In The Cause of All Nations, distinguished historian Don H. Doyle explains that the Civil War was viewed abroad as part of a much larger struggle for democracy that spanned the Atlantic Ocean, and had begun with the American and French Revolutions. While battles raged at Bull Run, Antietam, and Gettysburg, a parallel contest took place abroad, both in the marbled courts of power and in the public square. Foreign observers held widely divergent views on the war—from radicals such as Karl Marx and Giuseppe Garibaldi who called on the North to fight for liberty and equality, to aristocratic monarchists, who hoped that the collapse of the Union would strike a death blow against democratic movements on both sides of the Atlantic. Nowhere were these monarchist dreams more ominous than in Mexico, where Napoleon III sought to implement his Grand Design for a Latin Catholic empire that would thwart the spread of Anglo-Saxon democracy and use the Confederacy as a buffer state.

Hoping to capitalize on public sympathies abroad, both the Union and the Confederacy sent diplomats and special agents overseas: the South to seek recognition and support, and the North to keep European powers from interfering. Confederate agents appealed to those conservative elements who wanted the South to serve as a bulwark against radical egalitarianism. Lincoln and his Union agents overseas learned to appeal to many foreigners by embracing emancipation and casting the Union as the embattled defender of universal republican ideals, the “last best hope of earth.”
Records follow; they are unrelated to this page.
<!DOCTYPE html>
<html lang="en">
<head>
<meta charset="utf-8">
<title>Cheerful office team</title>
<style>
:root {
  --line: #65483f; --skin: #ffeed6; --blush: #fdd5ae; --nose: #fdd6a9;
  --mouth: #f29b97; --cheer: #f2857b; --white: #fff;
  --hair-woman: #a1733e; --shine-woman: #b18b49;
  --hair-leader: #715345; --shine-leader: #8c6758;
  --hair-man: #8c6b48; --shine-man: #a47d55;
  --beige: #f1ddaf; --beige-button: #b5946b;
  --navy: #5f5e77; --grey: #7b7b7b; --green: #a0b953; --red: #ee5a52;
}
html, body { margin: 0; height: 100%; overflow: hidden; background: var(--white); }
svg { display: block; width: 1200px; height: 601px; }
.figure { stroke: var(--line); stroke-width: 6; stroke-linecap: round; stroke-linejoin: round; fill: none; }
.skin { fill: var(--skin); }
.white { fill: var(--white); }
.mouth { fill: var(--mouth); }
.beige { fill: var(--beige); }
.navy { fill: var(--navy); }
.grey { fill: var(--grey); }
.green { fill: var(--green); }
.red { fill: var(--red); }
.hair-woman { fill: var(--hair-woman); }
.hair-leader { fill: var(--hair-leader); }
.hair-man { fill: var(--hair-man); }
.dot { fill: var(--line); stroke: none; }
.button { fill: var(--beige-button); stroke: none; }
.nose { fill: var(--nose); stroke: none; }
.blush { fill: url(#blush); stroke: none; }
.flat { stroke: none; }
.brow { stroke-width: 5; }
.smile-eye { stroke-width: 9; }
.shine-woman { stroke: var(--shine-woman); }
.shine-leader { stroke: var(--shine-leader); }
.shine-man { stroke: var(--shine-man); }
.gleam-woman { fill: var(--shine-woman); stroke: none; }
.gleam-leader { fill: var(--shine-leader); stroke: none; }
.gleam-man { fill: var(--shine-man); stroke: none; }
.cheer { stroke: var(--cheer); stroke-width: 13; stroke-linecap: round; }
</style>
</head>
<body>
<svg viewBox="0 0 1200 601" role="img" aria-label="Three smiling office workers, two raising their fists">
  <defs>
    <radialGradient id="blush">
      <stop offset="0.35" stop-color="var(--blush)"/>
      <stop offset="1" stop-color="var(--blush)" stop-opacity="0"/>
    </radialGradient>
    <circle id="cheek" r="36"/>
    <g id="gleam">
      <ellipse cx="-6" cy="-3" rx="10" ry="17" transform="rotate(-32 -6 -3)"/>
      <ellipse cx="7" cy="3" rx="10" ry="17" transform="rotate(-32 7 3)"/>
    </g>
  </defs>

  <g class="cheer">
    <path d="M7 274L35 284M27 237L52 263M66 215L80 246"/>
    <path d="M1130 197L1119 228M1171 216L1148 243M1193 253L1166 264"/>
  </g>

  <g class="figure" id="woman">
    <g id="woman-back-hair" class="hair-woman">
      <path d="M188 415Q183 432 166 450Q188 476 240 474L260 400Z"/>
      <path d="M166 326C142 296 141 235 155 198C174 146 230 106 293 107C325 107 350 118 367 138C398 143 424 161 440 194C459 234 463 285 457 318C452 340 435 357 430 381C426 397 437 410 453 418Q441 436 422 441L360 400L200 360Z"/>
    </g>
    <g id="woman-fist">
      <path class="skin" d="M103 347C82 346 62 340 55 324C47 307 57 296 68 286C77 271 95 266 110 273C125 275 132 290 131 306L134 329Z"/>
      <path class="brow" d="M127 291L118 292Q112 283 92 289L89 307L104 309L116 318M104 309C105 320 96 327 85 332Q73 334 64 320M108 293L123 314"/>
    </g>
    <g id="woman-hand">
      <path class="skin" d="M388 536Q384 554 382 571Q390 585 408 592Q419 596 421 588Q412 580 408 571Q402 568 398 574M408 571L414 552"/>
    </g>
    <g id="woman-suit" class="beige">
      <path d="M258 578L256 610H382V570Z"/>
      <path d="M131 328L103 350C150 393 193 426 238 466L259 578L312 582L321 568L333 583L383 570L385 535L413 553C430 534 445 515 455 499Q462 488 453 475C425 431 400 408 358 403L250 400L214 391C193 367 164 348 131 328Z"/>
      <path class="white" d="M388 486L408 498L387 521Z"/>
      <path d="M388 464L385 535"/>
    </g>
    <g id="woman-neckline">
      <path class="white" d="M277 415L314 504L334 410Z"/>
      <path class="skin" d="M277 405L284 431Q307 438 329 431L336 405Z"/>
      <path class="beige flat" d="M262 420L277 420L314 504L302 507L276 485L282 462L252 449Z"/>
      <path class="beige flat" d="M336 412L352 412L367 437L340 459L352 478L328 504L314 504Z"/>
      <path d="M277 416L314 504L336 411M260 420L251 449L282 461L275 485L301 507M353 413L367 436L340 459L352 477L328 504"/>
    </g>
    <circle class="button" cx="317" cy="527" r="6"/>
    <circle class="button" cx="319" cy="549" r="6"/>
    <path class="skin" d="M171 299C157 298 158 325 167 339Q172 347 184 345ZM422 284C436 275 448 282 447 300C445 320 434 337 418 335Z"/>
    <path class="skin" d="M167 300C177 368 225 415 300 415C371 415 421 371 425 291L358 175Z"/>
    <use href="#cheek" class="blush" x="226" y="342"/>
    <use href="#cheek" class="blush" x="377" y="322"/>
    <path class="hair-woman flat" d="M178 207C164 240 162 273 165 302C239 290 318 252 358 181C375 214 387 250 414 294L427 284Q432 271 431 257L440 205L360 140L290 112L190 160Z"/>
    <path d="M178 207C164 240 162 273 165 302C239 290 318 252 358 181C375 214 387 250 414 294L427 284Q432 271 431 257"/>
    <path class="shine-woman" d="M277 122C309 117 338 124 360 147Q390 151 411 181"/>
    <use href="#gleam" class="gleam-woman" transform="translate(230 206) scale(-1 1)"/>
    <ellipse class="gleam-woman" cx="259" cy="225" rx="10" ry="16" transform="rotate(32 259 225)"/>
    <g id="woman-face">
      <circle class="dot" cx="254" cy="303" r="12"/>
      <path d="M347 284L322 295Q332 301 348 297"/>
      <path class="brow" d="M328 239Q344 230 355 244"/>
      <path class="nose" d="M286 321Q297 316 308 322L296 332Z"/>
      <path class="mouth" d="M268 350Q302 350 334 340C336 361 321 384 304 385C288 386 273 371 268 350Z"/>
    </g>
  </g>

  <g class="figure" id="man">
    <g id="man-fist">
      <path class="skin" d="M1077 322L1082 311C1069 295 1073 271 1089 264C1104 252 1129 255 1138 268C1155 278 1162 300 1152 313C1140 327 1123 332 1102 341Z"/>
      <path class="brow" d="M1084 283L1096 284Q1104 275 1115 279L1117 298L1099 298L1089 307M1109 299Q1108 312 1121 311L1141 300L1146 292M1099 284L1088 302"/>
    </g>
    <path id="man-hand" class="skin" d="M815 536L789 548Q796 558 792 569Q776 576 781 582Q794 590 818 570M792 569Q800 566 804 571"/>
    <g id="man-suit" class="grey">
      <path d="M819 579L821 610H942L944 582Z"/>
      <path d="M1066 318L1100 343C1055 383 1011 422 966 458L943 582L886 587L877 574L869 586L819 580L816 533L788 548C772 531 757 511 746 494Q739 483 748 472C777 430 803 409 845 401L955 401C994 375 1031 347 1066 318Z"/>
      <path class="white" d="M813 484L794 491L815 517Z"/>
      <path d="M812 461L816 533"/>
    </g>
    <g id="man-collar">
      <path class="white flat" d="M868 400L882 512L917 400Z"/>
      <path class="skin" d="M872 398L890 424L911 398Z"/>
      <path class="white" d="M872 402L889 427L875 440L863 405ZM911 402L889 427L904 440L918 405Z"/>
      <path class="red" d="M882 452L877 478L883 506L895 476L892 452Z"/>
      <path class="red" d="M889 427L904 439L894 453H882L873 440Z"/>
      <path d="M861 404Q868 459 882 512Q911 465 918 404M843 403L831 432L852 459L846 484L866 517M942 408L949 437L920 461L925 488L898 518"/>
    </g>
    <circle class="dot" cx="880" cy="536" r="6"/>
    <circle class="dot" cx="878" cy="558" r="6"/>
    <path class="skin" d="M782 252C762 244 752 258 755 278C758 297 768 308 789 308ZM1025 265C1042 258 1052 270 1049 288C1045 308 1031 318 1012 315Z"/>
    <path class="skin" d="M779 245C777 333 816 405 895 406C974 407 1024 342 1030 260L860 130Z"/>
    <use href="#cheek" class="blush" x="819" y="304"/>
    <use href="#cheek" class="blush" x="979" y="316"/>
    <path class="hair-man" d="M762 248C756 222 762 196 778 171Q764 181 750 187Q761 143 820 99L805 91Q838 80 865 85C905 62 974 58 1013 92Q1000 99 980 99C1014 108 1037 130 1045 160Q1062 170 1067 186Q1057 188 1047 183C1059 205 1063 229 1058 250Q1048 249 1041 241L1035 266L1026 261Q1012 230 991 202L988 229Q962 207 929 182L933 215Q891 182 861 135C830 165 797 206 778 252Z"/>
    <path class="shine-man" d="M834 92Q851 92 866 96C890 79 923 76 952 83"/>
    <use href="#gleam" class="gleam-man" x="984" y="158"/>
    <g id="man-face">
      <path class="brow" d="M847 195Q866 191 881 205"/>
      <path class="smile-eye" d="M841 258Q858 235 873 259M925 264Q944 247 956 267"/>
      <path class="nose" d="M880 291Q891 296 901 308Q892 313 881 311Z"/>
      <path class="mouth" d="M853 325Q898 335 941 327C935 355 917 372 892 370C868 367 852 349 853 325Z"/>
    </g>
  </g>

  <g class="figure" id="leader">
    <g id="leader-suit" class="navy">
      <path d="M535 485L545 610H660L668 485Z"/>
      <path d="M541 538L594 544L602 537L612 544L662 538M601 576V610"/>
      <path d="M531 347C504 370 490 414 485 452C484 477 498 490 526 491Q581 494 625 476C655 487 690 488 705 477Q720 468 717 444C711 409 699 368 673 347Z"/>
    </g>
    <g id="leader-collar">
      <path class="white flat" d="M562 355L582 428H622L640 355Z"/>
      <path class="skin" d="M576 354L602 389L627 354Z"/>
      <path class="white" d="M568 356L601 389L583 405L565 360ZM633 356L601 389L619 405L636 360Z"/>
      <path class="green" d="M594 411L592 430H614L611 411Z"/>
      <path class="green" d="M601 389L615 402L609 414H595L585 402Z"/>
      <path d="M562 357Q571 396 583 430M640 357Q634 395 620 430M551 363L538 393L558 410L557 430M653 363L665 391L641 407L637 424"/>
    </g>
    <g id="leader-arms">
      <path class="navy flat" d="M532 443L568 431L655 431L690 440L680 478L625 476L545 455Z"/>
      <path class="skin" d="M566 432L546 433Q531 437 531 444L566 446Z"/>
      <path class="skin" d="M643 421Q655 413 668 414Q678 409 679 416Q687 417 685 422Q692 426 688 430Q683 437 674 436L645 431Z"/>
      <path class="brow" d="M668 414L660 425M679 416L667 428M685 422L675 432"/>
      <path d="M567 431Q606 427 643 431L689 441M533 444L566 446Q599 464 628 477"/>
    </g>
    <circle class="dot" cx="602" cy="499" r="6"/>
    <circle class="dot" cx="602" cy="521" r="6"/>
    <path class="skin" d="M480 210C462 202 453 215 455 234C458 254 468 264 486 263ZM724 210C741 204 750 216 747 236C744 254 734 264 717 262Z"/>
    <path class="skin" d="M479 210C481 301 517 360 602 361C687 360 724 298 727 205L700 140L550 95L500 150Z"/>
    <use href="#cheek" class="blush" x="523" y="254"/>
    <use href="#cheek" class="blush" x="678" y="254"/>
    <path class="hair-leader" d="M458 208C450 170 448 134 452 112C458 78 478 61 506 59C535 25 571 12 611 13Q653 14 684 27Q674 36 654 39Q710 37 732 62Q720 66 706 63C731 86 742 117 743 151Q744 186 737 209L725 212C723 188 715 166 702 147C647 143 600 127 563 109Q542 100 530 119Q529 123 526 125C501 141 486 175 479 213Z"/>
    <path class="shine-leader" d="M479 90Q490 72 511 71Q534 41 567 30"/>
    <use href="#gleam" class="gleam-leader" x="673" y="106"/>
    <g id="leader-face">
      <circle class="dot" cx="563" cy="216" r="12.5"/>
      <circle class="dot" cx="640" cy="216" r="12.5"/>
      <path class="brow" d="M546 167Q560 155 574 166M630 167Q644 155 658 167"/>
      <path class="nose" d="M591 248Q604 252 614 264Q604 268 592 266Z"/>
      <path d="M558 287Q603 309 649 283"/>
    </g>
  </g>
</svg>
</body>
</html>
A bold account of the international dimensions of America's defining conflict, The Cause of All Nations frames the Civil War as a pivotal moment in a global struggle that would decide the survival of democracy.
Don H. Doyle
About half of today's nation-states originated as some kind of breakaway state. The end of the Cold War witnessed a resurgence of separatist activity affecting nearly every part of the globe and stimulated a new generation of scholars to consider separatism and secession.

As the 150th anniversary of the American Civil War approaches, this collection of essays allows us to view within a broader international context one of modern history's bloodiest conflicts over secession. The contributors to this volume consider a wide range of topics related to secession, separatism, and the nationalist passions that inflame such conflicts. The first section of the book examines ethical and moral dimensions of secession, while subsequent sections look at the American Civil War, conflicts in the Gulf of Mexico, European separatism, and conflicts in the Middle East, Asia, and Africa.

The contributors to this book have no common position advocating or opposing secession in principle or in any particular case. All understand it, however, as a common feature of the modern world and as a historic phenomenon of international scope. Some contributors propose that "political divorce," as secession has come to be called, ought to be subject to rational arbitration and ethical norms, instead of being decided by force. Along with these hopes for the future, Secession as an International Phenomenon offers a somber reminder of the cost the United States paid when reason failed and war was left to resolve the issue.

©2017 GoogleSite Terms of ServicePrivacyDevelopersArtistsAbout Google
By purchasing this item, you are transacting with Google Payments and agreeing to the Google Payments Terms of Service and Privacy Notice.